START Material supplied

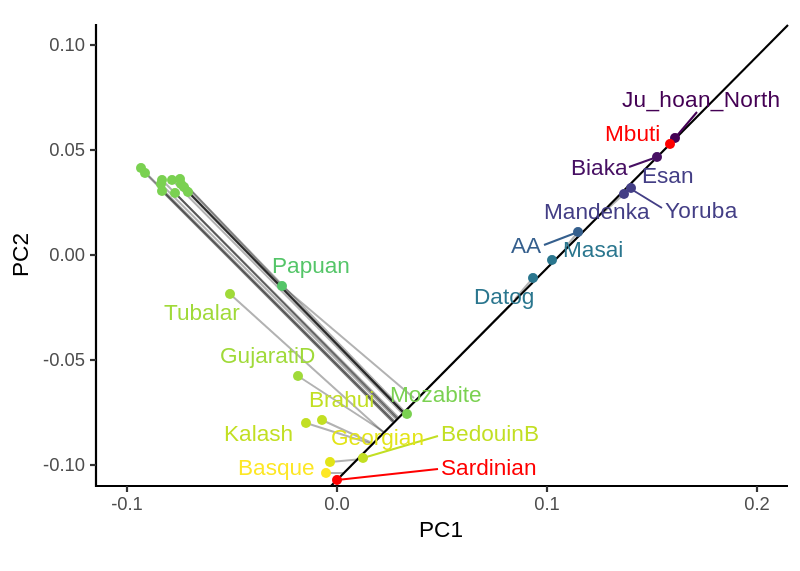
<!DOCTYPE html>
<html lang="en">
<head>
<meta charset="utf-8">
<title>PC1 and PC2 by population</title>
<style>
:root {
  --paper: #ffffff;
  --ink: #000000;
  --tick: #4d4d4d;
  --highlight: #ff0000;
  --violet: #440154;
  --plum: #471063;
  --indigo: #433e85;
  --blue: #355f8d;
  --teal: #2a768e;
  --green: #54c568;
  --leaf: #7ad151;
  --lime: #a0da39;
  --chartreuse: #c2df23;
  --citron: #e2e418;
  --yellow: #fde725;
}
* { box-sizing: border-box; margin: 0; padding: 0; }
html, body { width: 800px; height: 571px; overflow: hidden; background: var(--paper); }
.chart {
  position: relative;
  width: 800px;
  height: 571px;
  overflow: hidden;
  font-family: "Liberation Sans", Arial, sans-serif;
  font-size: 22.6px;
  line-height: 24px;
  color: var(--ink);
}
.plot { position: absolute; inset: 0; display: block; }
.ticks { position: absolute; display: flex; justify-content: space-between; list-style: none; font-size: 18.4px; color: var(--tick); }
.ticks-y { left: 0; top: 33px; width: 85px; height: 444px; flex-direction: column; text-align: right; }
.ticks-x { left: 97px; top: 492px; width: 690px; }
.ticks-x li { width: 60px; text-align: center; }
.title-x { position: absolute; left: 96px; top: 518px; width: 690px; text-align: center; }
.title-y { position: absolute; left: -9px; top: 243px; width: 60px; text-align: center; transform: rotate(-90deg); }
.label { position: absolute; left: var(--x); top: var(--y); color: var(--c); white-space: nowrap; }
.wide { letter-spacing: .3px; }
.violet { --c: var(--violet); }
.plum { --c: var(--plum); }
.indigo { --c: var(--indigo); }
.blue { --c: var(--blue); }
.teal { --c: var(--teal); }
.green { --c: var(--green); }
.leaf { --c: var(--leaf); }
.lime { --c: var(--lime); }
.chartreuse { --c: var(--chartreuse); }
.citron { --c: var(--citron); }
.yellow { --c: var(--yellow); }
.highlight { --c: var(--highlight); }
circle { fill: var(--c); }
.leader { stroke: var(--c); stroke-width: 2; }
.residuals { stroke: var(--ink); stroke-opacity: .3; stroke-width: 2; }
.axes { stroke: var(--ink); stroke-width: 2.2; fill: none; }
.marks { stroke: #333333; stroke-width: 2.2; }
</style>
</head>
<body>
<figure class="chart">
  <svg class="plot" width="800" height="571" viewBox="0 0 800 571" aria-hidden="true">
    <line x1="331" y1="486" x2="788" y2="25" stroke="#000" stroke-width="2.2"/>

    <g class="residuals">
      <line x1="141" y1="168" x2="394" y2="421"/>
      <line x1="145" y1="173" x2="394" y2="421"/>
      <line x1="162" y1="180" x2="398" y2="417"/>
      <line x1="161" y1="184" x2="396" y2="419"/>
      <line x1="162" y1="191" x2="393" y2="422"/>
      <line x1="162" y1="191" x2="393" y2="422"/>
      <line x1="172" y1="180" x2="402" y2="413"/>
      <line x1="175" y1="193" x2="397" y2="418"/>
      <line x1="175" y1="193" x2="397" y2="418"/>
      <line x1="180" y1="179" x2="404" y2="411"/>
      <line x1="181" y1="184" x2="403" y2="412"/>
      <line x1="184" y1="187" x2="403" y2="412"/>
      <line x1="188" y1="192" x2="403" y2="412"/>
      <line x1="188" y1="192" x2="403" y2="412"/>
      <line x1="188" y1="192" x2="403" y2="412"/>
      <line x1="180" y1="179" x2="282" y2="286"/>
      <line x1="282" y1="286" x2="414" y2="398"/>
      <line x1="230" y1="294" x2="383" y2="432"/>
      <line x1="298" y1="376" x2="384" y2="432"/>
      <line x1="322" y1="420" x2="372" y2="443"/>
      <line x1="306" y1="423" x2="372" y2="444"/>
      <line x1="330" y1="462" x2="363" y2="459"/>
      <line x1="326" y1="473" x2="344" y2="473"/>
      <line x1="624" y1="194" x2="604" y2="212"/>
      <line x1="533" y1="278" x2="515" y2="299"/>
      <line x1="578" y1="232" x2="565" y2="248"/>
    </g>

    <g>
      <line class="leader violet" x1="697" y1="112" x2="675" y2="138"/>
      <line class="leader plum" x1="629" y1="167" x2="657" y2="157"/>
      <line class="leader indigo" x1="662" y1="208" x2="631" y2="189"/>
      <line class="leader blue" x1="544" y1="245" x2="578" y2="232"/>
      <line class="leader chartreuse" x1="438" y1="436" x2="363" y2="458"/>
      <line class="leader highlight" x1="438" y1="469" x2="337" y2="480"/>
    </g>

    <g class="leaf">
      <circle cx="141" cy="168" r="5"/>
      <circle cx="145" cy="173" r="5"/>
      <circle cx="162" cy="180" r="5"/>
      <circle cx="161" cy="184" r="5"/>
      <circle cx="162" cy="191" r="5"/>
      <circle cx="172" cy="180" r="5"/>
      <circle cx="175" cy="193" r="5"/>
      <circle cx="180" cy="179" r="5"/>
      <circle cx="181" cy="184" r="5"/>
      <circle cx="184" cy="187" r="5"/>
      <circle cx="188" cy="192" r="5"/>
      <circle cx="407" cy="414" r="5"/>
    </g>
    <circle class="green" cx="282" cy="286" r="5"/>
    <g class="lime">
      <circle cx="230" cy="294" r="5"/>
      <circle cx="298" cy="376" r="5"/>
    </g>
    <g class="chartreuse">
      <circle cx="322" cy="420" r="5"/>
      <circle cx="306" cy="423" r="5"/>
      <circle cx="363" cy="458" r="5"/>
    </g>
    <circle class="citron" cx="330" cy="462" r="5"/>
    <circle class="yellow" cx="326" cy="473" r="5"/>
    <g class="teal">
      <circle cx="533" cy="278" r="5"/>
      <circle cx="552" cy="260" r="5"/>
    </g>
    <circle class="blue" cx="578" cy="232" r="5"/>
    <g class="indigo">
      <circle cx="624" cy="194" r="5"/>
      <circle cx="631" cy="188" r="5"/>
    </g>
    <circle class="plum" cx="657" cy="157" r="5"/>
    <circle class="violet" cx="675" cy="138" r="5"/>
    <g class="highlight">
      <circle cx="670" cy="144" r="5"/>
      <circle cx="337" cy="480" r="5"/>
    </g>

    <path class="axes" d="M96 24V486H788"/>
    <g class="marks">
      <line x1="90" y1="45" x2="96" y2="45"/>
      <line x1="90" y1="150" x2="96" y2="150"/>
      <line x1="90" y1="255" x2="96" y2="255"/>
      <line x1="90" y1="360" x2="96" y2="360"/>
      <line x1="90" y1="465" x2="96" y2="465"/>
      <line x1="127" y1="486" x2="127" y2="492"/>
      <line x1="337" y1="486" x2="337" y2="492"/>
      <line x1="547" y1="486" x2="547" y2="492"/>
      <line x1="757" y1="486" x2="757" y2="492"/>
    </g>
  </svg>

  <ul class="ticks ticks-y">
    <li>0.10</li><li>0.05</li><li>0.00</li><li>-0.05</li><li>-0.10</li>
  </ul>
  <ul class="ticks ticks-x">
    <li>-0.1</li><li>0.0</li><li>0.1</li><li>0.2</li>
  </ul>
  <p class="title-x">PC1</p>
  <p class="title-y">PC2</p>

  <span class="label wide violet" style="--x:622px;--y:88px">Ju_hoan_North</span>
  <span class="label highlight" style="--x:605px;--y:122px">Mbuti</span>
  <span class="label plum" style="--x:571px;--y:156px">Biaka</span>
  <span class="label indigo" style="--x:642px;--y:164px">Esan</span>
  <span class="label indigo" style="--x:544px;--y:200px">Mandenka</span>
  <span class="label wide indigo" style="--x:665px;--y:199px">Yoruba</span>
  <span class="label blue" style="--x:511px;--y:234px">AA</span>
  <span class="label teal" style="--x:563px;--y:238px">Masai</span>
  <span class="label teal" style="--x:474px;--y:285px">Datog</span>
  <span class="label green" style="--x:272px;--y:254px">Papuan</span>
  <span class="label lime" style="--x:164px;--y:301px">Tubalar</span>
  <span class="label lime" style="--x:220px;--y:344px">GujaratiD</span>
  <span class="label chartreuse" style="--x:309px;--y:388px">Brahui</span>
  <span class="label leaf" style="--x:390px;--y:383px">Mozabite</span>
  <span class="label chartreuse" style="--x:224px;--y:422px">Kalash</span>
  <span class="label citron" style="--x:331px;--y:426px">Georgian</span>
  <span class="label chartreuse" style="--x:441px;--y:422px">BedouinB</span>
  <span class="label yellow" style="--x:238px;--y:456px">Basque</span>
  <span class="label highlight" style="--x:441px;--y:456px">Sardinian</span>
</figure>
</body>
</html>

END Material supplied

== What to produce ==
Please print, exactly as given, the lines running from the beginning of the listing through the line containing "--indigo: #433e85;", omitting each picture.

== Exercise output ==
<!DOCTYPE html>
<html lang="en">
<head>
<meta charset="utf-8">
<title>PC1 and PC2 by population</title>
<style>
:root {
  --paper: #ffffff;
  --ink: #000000;
  --tick: #4d4d4d;
  --highlight: #ff0000;
  --violet: #440154;
  --plum: #471063;
  --indigo: #433e85;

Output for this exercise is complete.